I never would have guessed a plane ride would launch me into a significant time of growth in my spiritual life. With the deafening sounds of jet engines in my ears, I certainly wouldn’t have expected that growth to come from something quite the opposite–silence.
A few years ago, I left right after my college semester for five weeks studying and touring in Europe. My now-husband Mason and I had been “talking” for a while, but we parted ways for 40 days with not much more than notes to keep in touch. I wanted so badly to return from Europe with an answer as to whether or not I should date him.
Almost every afternoon I was in Scotland I would grab my Bible and head for the open country outside our house. I would stay outside for hours—talking, praying, thinking, reading. By my fourth week away, I gave up on hearing a direct answer from God. He seemed silent on the issue. And I was content with that. So I spent the rest of my time in Scotland talking to God about other things.
Guess what? When I was quiet, it turns out He had a lot to say to me that didn’t have to do with Mason. I can still remember God convicting me of my own pride and narrow-mindedness.
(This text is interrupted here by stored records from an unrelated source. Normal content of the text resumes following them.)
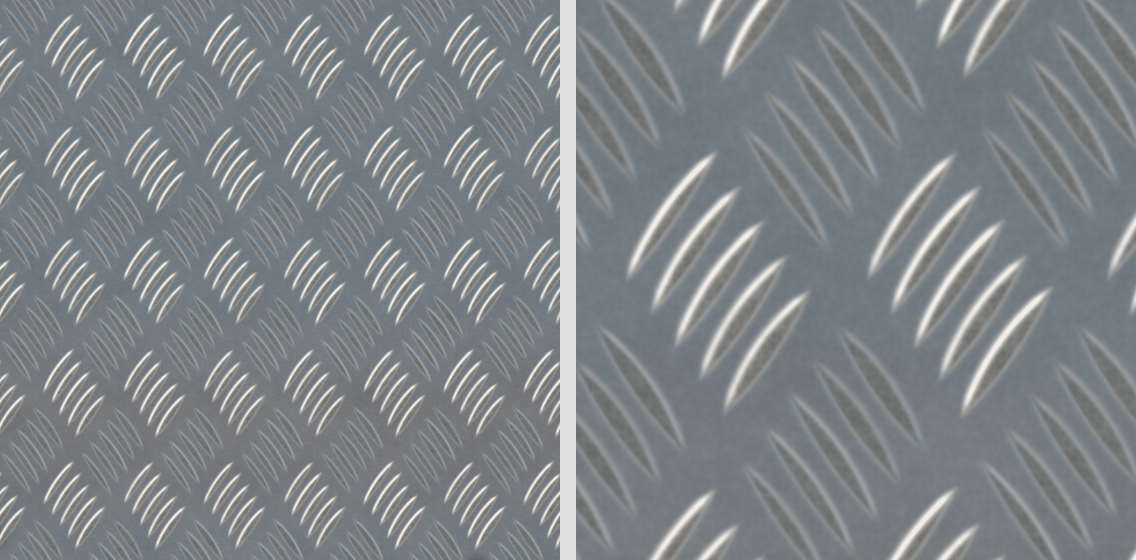
Left: the whole. Right: its middle third, enlarged.
Reproduce this texture procedurally as a three.js fragment shader.

```glsl
// Steel tread plate: 7 x 5 repeats of five raised bars, alternately lit and shaded.
varying vec2 vUv;

float hash(vec2 p) {
  return fract(sin(dot(p, vec2(41.3, 289.1))) * 4375.85);
}

// Distance to the nearest of scattered points, one per unit cell; y holds its seed.
vec2 cellular(vec2 p) {
  vec2 nearest = vec2(9.0, 0.0);
  for (int j = -1; j <= 1; j++) {
    for (int i = -1; i <= 1; i++) {
      vec2 cell = floor(p) + vec2(float(i), float(j));
      vec2 point = cell + vec2(hash(cell), hash(cell + 17.7));
      float d = length(p - point);
      if (d < nearest.x) nearest = vec2(d, hash(cell + 5.3));
    }
  }
  return nearest;
}

float layeredSines(vec2 p) {
  float sum = 0.0;
  float amp = 0.5;
  for (int i = 0; i < 4; i++) {
    sum += amp * sin(p.x + 1.7 * sin(p.y)) * cos(p.y + 1.3 * sin(p.x * 0.8));
    p = mat2(1.5, 1.2, -1.2, 1.5) * p + 2.1;
    amp *= 0.55;
  }
  return sum;
}

// Nearest bar of a group: x across, y along (-1 to 1), z half width, w seed.
vec4 nearestBar(vec2 uv, vec2 center, float flip, float bow) {
  vec2 grid = vec2(7.0, 5.0);
  vec2 c = uv * grid - center;
  vec2 id = floor(c + 0.5);
  vec2 p = (c - id) / grid * vec2(1.0, flip);
  float across = dot(p, vec2(0.82, -0.572));
  float k = clamp(floor(across / 0.0232 + 0.5), -2.0, 2.0);
  float seed = hash(id * 1.37 + vec2(k * 0.71, flip));
  float along = (dot(p, vec2(0.572, 0.82)) + k * 0.0085) / (0.046 + 0.003 * (seed - 0.5));
  float arch = max(1.0 - along * along, 0.0);
  across -= k * 0.0232 + bow * (arch - 0.6);
  return vec4(across, along, (0.0058 + 0.0004 * k) * arch, seed);
}

float ridge(float d, float width) {
  return exp(-d * d / (width * width));
}

float lens(vec4 bar) {
  float ends = 1.0 - smoothstep(0.94, 1.02, abs(bar.y));
  return ends * (1.0 - smoothstep(-0.0012, 0.0012, abs(bar.x) - bar.z));
}

// Soft sheen on the plate just outside a bar.
float halo(vec4 bar) {
  float ends = 1.0 - smoothstep(0.75, 1.15, abs(bar.y));
  return ends * (1.0 - smoothstep(0.0, 0.005, abs(bar.x) - bar.z));
}

void main() {
  vec2 uv = vUv;
  float cloud = layeredSines(uv * vec2(17.0, 21.0));
  float fine = layeredSines(uv * 150.0 + cloud);
  float grain = cellular(uv * 210.0).x - 0.5;

  // Plate: cool steel with a warmer worn band low down
  float warmth = ridge(uv.y - 0.23 + 0.04 * cloud, 0.14);
  vec3 color = mix(vec3(0.445, 0.477, 0.505), vec3(0.46, 0.465, 0.475), warmth);
  color += 0.022 * cloud + 0.013 * fine + 0.025 * grain;

  // Rare dark smudges
  vec2 blot = cellular(uv * 6.0 + 0.06 * vec2(fine, cloud));
  float stain = step(0.72, blot.y) * ridge(blot.x, 0.1) * smoothstep(0.4, 0.25, uv.y);
  color -= 0.13 * stain * (0.8 + 0.5 * fine);

  // Shaded bars: dull face, pale right rim, faint left rim
  vec4 dull = nearestBar(uv, vec2(0.41, 0.977), -1.0, 0.0018);
  float dullTaper = 1.0 - smoothstep(0.75, 1.04, abs(dull.y));
  color += 0.035 * halo(dull);
  vec3 dullFace = vec3(0.435, 0.44, 0.437) + 0.03 * fine + 0.05 * grain;
  color = mix(color, dullFace, 0.9 * lens(dull));
  float rightRim = ridge(dull.x - dull.z * 0.85, 0.0019) * dullTaper;
  float leftRim = ridge(dull.x + dull.z, 0.0014) * dullTaper;
  color = mix(color, vec3(0.64, 0.655, 0.665), rightRim * (0.55 + 0.35 * dull.w));
  color = mix(color, vec3(0.57, 0.585, 0.595), leftRim * 0.6);

  // Lit bars: tan face, thin right rim, white glint along the left edge
  vec4 lit = nearestBar(uv, vec2(0.923, 0.4915), 1.0, -0.0022);
  float litTaper = 1.0 - smoothstep(0.72, 1.06, abs(lit.y));
  color += 0.04 * halo(lit);
  vec3 litFace = vec3(0.475, 0.472, 0.45) + 0.05 * fine + 0.07 * grain;
  color = mix(color, litFace, 0.9 * lens(lit));
  float thinRim = ridge(lit.x - lit.z, 0.0014) * litTaper;
  color = mix(color, vec3(0.62, 0.62, 0.61), thinRim * 0.6);
  float glint = ridge(lit.x + lit.z * 0.75, 0.0014 + 0.0011 * litTaper) * litTaper;
  float shine = 0.84 + 0.22 * lit.w + 0.1 * lit.y + 0.08 * fine;
  color = mix(color, vec3(0.95, 0.93, 0.905), clamp(glint * shine * 1.1, 0.0, 1.0));

  gl_FragColor = vec4(color, 1.0);
}
```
I remember feeling burdened for the lostness on my college campus. I remember praying for friends and family like I hadn’t in a long time.
To this day, I treasure those Scotland walks as some of the most important times of knowing God and His character and allowing Him to scrape off all the gunk that was distracting me from Him.
One day at the end of my time there, I was taking a walk and praying as normal, and felt the Lord clearly impress on my that I was to continue my relationship with Mason–that he was to be a gift to me.
What? Had God just answered the very request I had surrendered days and days before?
Never had I realized that seeking God’s will could potentially distract from me seeking God Himself!
This experience reminded me how much we resent God’s silence! But why? As I was planning what to write on the blog in 2020, my mind kept coming back to those of you I know have been struggling with situations where God has not given clear direction, and then it hit me: I need to talk about silence.
Drawing from both my experience in Scotland, and a passage of Scripture, let’s piece together how to prepare for spiritual seasons of silence and how they can be used to grow our intimacy with the Father.
God’s silence can mean many things to many people. To one person, it may be having no direction about a job or next step to take in life. To another, it may be God holding back a response on a loved one’s health progress. To another still, it may mean God’s seemingly unclear answer on gray area or lifestyle. For me, it was an answer about a future spouse. How can we respond when God is silent?
The answer begins in Psalm 62. This Psalm was written by David in the midst of Absalom’s rebellion. Absalom was one of David’s sons who had his servants murder his brother for assaulting his sister. Absalom went away for a while and came back and ended up rebelling against his own father. Needless to say, David was dealing with his own family and spiritual warfare.
Here is what Psalm 62 teaches us about silence:
God breaks His silence when we are silent.
Verses 1 and 5 speak of “waiting in silence” for God. Why? David knew that it would be difficult to hear direction from the Lord if he kept talking. And it makes sense, right?
How many of us, with good intentions, keep talking and talking and talking to God about our problems and never stop long enough to give Him the opportunity to speak back? Think of the last time you sat in silence and waited upon God…contently. Didn’t speak. Didn’t complain. Just waited. It’s probably been a while. But David knew the key of humility and hearing from God. Give Him room to speak!
I experienced this in a practical way that summer and have encouraged others since: stop focusing on “the thing” and instead focus on God.
I fear that so many of us are on this mystical hunt for “God’s will” and “God’s perfect plan for our lives,” which in and of itself doesn’t seem bad, but when it distracts us from experiencing God Himself, we have totally missed the point of our existence.
Our purpose is to know God and make Him known. But we live in this oxymoronic culture that tells us to “do, do, do” and we find ourselves trying to make known a God that we have never truly known.
If you are currently dealing with a situation, or find yourself dealing with it in the near future, where God seems distant or even non-existent, ask yourself, “When was the last time I sat quiet before the Lord and asked Him to speak?”
I can’t wrap this up without the disclaimer that silence isn’t easy. And it also doesn’t mean we have to be like a monk who meditates hours every day. Silence can look like 30 minutes of set aside time to praise God–not just requests. Silence can look like 30 minutes in the Word. Silence can look like 30 minutes in nature observing the Lord’s creation. My silence was a sort of compilation of the three. But the hardest part for me was laying aside my persistent pursuit for answers and growth and His will so that I could allow myself to seek Him instead.
Make goals now to include silent time with the Lord in your daily routine (see The Pursuit of Change for more thorough goal-setting). As we continue the journey of seeking God despite seasons of silence (parts 2 and 3 to come), don’t give up! Knowing Him is always worth it.